Assigned task:
Write the records out once more, exactly as they are given.

Records to process:
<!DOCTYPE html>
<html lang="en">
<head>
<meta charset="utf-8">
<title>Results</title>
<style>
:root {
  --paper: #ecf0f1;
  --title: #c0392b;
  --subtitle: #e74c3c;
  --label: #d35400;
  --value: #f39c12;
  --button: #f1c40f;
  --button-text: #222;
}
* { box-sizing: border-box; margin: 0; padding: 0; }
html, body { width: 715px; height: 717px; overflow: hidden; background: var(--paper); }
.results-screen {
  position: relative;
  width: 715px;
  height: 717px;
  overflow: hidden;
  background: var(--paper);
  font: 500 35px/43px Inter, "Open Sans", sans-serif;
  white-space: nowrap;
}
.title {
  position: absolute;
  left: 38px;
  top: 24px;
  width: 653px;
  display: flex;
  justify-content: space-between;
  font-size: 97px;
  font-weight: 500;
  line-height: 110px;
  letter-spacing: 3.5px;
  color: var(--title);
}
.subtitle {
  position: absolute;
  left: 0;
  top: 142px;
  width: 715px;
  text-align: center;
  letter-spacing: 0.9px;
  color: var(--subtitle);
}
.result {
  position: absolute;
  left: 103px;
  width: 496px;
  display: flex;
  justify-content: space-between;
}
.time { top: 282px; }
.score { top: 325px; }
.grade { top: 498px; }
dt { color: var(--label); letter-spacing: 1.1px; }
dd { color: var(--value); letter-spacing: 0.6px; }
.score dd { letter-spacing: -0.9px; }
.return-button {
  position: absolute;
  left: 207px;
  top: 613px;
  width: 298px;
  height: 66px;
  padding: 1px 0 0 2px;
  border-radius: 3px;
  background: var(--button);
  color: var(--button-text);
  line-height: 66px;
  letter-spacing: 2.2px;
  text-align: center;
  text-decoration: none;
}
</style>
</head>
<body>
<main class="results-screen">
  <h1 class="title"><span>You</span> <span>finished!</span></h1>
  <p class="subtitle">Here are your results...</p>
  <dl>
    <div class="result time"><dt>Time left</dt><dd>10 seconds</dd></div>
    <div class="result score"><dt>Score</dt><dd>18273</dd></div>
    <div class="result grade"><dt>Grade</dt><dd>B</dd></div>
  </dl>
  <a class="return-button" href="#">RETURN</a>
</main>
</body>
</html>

Worked solution:
<!DOCTYPE html>
<html lang="en">
<head>
<meta charset="utf-8">
<title>Results</title>
<style>
:root {
  --paper: #ecf0f1;
  --title: #c0392b;
  --subtitle: #e74c3c;
  --label: #d35400;
  --value: #f39c12;
  --button: #f1c40f;
  --button-text: #222;
}
* { box-sizing: border-box; margin: 0; padding: 0; }
html, body { width: 715px; height: 717px; overflow: hidden; background: var(--paper); }
.results-screen {
  position: relative;
  width: 715px;
  height: 717px;
  overflow: hidden;
  background: var(--paper);
  font: 500 35px/43px Inter, "Open Sans", sans-serif;
  white-space: nowrap;
}
.title {
  position: absolute;
  left: 38px;
  top: 24px;
  width: 653px;
  display: flex;
  justify-content: space-between;
  font-size: 97px;
  font-weight: 500;
  line-height: 110px;
  letter-spacing: 3.5px;
  color: var(--title);
}
.subtitle {
  position: absolute;
  left: 0;
  top: 142px;
  width: 715px;
  text-align: center;
  letter-spacing: 0.9px;
  color: var(--subtitle);
}
.result {
  position: absolute;
  left: 103px;
  width: 496px;
  display: flex;
  justify-content: space-between;
}
.time { top: 282px; }
.score { top: 325px; }
.grade { top: 498px; }
dt { color: var(--label); letter-spacing: 1.1px; }
dd { color: var(--value); letter-spacing: 0.6px; }
.score dd { letter-spacing: -0.9px; }
.return-button {
  position: absolute;
  left: 207px;
  top: 613px;
  width: 298px;
  height: 66px;
  padding: 1px 0 0 2px;
  border-radius: 3px;
  background: var(--button);
  color: var(--button-text);
  line-height: 66px;
  letter-spacing: 2.2px;
  text-align: center;
  text-decoration: none;
}
</style>
</head>
<body>
<main class="results-screen">
  <h1 class="title"><span>You</span> <span>finished!</span></h1>
  <p class="subtitle">Here are your results...</p>
  <dl>
    <div class="result time"><dt>Time left</dt><dd>10 seconds</dd></div>
    <div class="result score"><dt>Score</dt><dd>18273</dd></div>
    <div class="result grade"><dt>Grade</dt><dd>B</dd></div>
  </dl>
  <a class="return-button" href="#">RETURN</a>
</main>
</body>
</html>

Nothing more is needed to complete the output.